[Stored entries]
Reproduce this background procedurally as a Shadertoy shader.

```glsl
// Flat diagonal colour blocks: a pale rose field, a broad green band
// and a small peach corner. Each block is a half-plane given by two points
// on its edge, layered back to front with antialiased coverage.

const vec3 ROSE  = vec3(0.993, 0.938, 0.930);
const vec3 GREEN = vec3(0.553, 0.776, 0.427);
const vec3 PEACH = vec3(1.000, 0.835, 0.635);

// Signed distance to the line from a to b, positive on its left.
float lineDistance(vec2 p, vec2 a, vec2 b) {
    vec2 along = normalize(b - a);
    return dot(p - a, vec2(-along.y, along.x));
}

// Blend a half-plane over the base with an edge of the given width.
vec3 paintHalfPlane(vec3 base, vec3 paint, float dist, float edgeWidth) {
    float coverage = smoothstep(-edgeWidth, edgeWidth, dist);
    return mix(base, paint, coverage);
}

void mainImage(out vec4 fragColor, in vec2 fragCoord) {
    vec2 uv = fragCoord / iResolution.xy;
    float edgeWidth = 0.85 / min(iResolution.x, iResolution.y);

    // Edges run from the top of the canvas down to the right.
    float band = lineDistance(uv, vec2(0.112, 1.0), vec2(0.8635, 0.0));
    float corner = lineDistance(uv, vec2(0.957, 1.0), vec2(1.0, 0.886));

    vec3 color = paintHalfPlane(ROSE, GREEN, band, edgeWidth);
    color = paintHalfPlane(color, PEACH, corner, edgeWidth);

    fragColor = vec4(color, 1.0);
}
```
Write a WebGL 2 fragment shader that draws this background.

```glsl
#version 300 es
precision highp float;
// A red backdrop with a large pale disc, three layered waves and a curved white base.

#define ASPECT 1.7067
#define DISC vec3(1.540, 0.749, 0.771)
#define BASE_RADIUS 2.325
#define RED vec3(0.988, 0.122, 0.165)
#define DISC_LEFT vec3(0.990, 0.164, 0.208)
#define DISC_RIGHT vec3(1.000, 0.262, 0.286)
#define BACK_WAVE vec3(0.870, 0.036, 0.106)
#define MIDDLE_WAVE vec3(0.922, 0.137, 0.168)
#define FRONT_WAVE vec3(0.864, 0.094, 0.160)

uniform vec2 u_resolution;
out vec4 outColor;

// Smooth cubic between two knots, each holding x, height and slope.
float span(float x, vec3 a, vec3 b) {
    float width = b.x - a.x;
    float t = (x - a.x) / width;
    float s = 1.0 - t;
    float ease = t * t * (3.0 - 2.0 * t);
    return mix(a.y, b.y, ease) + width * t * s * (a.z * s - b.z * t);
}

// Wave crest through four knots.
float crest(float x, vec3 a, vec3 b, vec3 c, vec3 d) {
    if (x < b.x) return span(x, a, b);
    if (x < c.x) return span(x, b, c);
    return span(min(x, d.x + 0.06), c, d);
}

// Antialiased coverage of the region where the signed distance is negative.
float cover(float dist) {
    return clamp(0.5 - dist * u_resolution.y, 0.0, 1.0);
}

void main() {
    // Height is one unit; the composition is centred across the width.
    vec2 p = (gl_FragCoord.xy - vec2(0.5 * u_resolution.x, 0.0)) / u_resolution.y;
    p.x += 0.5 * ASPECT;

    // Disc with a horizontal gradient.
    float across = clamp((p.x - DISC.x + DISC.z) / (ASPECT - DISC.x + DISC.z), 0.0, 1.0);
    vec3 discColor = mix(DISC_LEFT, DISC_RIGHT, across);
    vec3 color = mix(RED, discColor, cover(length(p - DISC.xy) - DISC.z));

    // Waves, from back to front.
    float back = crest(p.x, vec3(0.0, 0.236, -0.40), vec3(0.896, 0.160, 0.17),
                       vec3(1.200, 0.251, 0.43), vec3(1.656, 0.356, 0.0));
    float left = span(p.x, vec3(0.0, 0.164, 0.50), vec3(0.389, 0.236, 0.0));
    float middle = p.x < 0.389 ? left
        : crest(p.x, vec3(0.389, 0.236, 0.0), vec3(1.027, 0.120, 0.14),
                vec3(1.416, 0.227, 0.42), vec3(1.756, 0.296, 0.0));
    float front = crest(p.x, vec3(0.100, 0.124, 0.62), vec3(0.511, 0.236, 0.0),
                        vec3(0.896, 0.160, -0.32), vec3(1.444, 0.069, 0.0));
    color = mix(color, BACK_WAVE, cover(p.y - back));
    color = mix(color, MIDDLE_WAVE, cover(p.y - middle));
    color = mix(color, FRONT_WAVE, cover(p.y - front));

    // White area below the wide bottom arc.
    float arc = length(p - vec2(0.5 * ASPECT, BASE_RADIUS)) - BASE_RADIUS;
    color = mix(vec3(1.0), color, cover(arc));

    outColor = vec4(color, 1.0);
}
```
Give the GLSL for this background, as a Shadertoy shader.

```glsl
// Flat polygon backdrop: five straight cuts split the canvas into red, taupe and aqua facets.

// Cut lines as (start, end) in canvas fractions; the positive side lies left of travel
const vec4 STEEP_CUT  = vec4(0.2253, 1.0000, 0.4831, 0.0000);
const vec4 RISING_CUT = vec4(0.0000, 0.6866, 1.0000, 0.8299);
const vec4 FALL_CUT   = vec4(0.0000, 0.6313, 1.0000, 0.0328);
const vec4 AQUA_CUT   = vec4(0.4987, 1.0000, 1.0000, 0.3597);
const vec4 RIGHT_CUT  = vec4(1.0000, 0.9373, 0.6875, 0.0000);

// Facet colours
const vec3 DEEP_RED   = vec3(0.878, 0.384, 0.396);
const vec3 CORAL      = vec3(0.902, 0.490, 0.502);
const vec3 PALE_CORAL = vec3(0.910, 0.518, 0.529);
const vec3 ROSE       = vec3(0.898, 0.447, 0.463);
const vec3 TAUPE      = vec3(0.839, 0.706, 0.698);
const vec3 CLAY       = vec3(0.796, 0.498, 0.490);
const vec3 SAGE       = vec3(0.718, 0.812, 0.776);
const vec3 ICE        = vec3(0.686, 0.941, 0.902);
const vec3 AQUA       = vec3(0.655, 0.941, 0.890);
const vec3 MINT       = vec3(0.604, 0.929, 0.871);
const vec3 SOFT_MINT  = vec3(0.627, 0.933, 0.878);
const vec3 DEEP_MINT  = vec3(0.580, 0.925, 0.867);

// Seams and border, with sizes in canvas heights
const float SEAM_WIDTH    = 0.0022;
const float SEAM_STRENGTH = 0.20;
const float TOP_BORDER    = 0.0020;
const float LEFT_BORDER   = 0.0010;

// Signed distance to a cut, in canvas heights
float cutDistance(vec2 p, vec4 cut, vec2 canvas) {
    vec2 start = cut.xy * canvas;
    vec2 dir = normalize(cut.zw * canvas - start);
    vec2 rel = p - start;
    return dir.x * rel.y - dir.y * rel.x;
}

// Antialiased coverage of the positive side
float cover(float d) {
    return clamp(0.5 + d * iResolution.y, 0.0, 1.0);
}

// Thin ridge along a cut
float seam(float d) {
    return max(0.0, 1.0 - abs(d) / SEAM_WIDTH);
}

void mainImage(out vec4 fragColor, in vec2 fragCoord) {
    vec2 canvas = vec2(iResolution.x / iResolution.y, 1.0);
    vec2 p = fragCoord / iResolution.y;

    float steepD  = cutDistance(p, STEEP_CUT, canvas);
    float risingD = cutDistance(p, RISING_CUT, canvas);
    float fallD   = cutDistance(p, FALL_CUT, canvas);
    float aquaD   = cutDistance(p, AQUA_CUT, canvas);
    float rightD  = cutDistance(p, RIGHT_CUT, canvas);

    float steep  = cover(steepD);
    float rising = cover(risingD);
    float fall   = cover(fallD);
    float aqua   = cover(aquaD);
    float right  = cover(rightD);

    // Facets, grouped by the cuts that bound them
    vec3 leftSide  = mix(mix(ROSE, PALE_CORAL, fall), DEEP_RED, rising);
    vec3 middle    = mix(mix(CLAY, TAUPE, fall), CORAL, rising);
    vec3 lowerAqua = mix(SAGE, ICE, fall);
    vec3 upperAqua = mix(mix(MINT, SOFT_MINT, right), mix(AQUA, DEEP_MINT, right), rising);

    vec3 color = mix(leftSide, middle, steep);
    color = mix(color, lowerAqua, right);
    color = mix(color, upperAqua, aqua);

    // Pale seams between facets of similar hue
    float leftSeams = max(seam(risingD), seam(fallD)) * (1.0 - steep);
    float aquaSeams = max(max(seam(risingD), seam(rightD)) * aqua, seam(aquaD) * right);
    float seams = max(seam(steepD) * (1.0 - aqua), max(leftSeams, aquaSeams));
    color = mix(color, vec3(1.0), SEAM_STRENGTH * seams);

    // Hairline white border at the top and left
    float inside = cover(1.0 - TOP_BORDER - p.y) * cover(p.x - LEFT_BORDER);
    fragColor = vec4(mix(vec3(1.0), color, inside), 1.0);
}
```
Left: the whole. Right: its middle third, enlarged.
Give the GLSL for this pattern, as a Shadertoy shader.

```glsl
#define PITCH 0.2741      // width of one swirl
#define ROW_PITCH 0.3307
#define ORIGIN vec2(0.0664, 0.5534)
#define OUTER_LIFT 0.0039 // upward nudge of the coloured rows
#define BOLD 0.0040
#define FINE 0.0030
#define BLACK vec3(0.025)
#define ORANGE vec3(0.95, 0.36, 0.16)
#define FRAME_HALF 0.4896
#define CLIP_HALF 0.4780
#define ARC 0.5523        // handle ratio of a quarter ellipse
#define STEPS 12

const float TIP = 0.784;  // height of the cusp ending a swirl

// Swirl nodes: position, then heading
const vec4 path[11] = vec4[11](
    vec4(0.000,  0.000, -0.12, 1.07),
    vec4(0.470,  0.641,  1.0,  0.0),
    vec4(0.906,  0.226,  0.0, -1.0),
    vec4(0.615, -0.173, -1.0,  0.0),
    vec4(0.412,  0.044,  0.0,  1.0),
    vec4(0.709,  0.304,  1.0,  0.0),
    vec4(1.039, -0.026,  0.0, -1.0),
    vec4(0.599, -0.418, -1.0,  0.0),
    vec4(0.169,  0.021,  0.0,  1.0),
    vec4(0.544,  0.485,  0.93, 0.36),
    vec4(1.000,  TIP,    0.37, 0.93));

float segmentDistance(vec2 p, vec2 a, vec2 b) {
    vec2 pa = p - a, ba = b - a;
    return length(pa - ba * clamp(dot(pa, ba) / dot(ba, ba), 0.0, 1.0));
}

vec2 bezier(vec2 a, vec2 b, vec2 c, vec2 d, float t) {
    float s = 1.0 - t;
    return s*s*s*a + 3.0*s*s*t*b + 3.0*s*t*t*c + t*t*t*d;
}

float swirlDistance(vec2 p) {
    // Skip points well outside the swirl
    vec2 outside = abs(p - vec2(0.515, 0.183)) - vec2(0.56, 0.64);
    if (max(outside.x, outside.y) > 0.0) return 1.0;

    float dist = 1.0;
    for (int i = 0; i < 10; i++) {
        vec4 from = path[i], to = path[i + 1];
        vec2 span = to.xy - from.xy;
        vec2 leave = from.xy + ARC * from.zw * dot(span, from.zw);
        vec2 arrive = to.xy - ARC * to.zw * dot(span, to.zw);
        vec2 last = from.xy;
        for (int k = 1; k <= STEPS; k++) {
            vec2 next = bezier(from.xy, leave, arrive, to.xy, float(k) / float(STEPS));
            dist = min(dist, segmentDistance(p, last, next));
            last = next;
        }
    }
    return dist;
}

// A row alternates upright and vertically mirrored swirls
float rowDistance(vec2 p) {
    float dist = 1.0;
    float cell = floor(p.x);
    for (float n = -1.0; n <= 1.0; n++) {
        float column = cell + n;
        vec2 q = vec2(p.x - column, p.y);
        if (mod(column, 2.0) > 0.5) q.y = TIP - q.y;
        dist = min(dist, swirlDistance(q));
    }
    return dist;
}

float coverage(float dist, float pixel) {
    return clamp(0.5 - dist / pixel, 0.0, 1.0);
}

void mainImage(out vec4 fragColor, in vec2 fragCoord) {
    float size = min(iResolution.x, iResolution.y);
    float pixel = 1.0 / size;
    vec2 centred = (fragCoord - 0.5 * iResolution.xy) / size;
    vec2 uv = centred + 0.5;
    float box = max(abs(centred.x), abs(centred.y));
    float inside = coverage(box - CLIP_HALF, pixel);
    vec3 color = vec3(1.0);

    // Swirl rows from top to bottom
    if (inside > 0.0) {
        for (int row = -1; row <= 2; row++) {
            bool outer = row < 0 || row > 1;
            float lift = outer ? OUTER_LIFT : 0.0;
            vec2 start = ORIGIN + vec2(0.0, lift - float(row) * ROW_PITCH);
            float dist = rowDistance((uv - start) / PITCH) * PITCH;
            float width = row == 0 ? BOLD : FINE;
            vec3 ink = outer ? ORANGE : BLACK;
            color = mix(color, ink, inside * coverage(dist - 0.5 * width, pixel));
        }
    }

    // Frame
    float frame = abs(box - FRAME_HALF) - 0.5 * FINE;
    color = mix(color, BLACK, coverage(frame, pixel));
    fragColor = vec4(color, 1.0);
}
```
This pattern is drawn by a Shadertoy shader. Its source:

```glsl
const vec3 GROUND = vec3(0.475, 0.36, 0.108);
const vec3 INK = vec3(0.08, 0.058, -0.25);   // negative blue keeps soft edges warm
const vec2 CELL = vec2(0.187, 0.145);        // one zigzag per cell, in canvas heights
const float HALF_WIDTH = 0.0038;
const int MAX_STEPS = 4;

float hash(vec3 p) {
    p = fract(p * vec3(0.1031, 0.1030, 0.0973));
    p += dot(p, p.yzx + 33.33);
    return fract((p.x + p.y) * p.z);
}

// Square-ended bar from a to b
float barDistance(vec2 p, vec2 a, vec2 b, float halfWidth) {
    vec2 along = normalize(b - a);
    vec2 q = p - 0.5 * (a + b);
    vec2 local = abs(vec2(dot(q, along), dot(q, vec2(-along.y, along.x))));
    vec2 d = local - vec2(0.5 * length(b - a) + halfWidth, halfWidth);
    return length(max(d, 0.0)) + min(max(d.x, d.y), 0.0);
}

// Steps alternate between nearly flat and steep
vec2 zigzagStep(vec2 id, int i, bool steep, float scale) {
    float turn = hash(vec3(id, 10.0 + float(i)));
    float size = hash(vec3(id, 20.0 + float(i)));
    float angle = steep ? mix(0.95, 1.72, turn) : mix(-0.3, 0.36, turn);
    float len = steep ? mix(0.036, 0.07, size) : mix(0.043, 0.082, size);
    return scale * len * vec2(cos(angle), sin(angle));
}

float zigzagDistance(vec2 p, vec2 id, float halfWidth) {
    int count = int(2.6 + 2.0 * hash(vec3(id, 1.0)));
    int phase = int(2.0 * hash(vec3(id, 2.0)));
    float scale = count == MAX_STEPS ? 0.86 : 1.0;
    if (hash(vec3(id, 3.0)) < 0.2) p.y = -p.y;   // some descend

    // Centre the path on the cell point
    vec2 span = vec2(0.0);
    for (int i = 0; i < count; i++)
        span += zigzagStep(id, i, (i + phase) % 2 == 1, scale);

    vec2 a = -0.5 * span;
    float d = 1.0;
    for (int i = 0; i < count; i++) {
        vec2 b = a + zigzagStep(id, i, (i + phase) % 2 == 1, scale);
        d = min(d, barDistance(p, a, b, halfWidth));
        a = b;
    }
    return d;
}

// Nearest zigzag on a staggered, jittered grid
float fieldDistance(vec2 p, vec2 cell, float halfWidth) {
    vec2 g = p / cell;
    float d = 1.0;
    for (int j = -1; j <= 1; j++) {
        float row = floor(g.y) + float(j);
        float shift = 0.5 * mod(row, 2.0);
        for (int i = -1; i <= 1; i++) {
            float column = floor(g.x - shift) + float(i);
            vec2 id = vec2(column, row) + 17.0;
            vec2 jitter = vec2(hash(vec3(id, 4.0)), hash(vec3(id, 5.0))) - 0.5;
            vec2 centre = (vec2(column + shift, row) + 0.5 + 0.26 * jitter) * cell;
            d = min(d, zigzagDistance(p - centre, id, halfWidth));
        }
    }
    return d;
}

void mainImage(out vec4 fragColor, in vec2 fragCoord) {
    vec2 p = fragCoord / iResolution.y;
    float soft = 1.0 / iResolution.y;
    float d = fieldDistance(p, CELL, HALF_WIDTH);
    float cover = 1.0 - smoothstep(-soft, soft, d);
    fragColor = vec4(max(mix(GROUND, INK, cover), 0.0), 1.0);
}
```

__Task statement__. Across the data, find each line that has "from" in it and copy that line.

__Answer space__.
// Signed distance to the line from a to b, positive on its left.
    // Edges run from the top of the canvas down to the right.
    // Waves, from back to front.
        vec4 from = path[i], to = path[i + 1];
        vec2 span = to.xy - from.xy;
        vec2 leave = from.xy + ARC * from.zw * dot(span, from.zw);
        vec2 last = from.xy;
            vec2 next = bezier(from.xy, leave, arrive, to.xy, float(k) / float(STEPS));
    // Swirl rows from top to bottom
// Square-ended bar from a to b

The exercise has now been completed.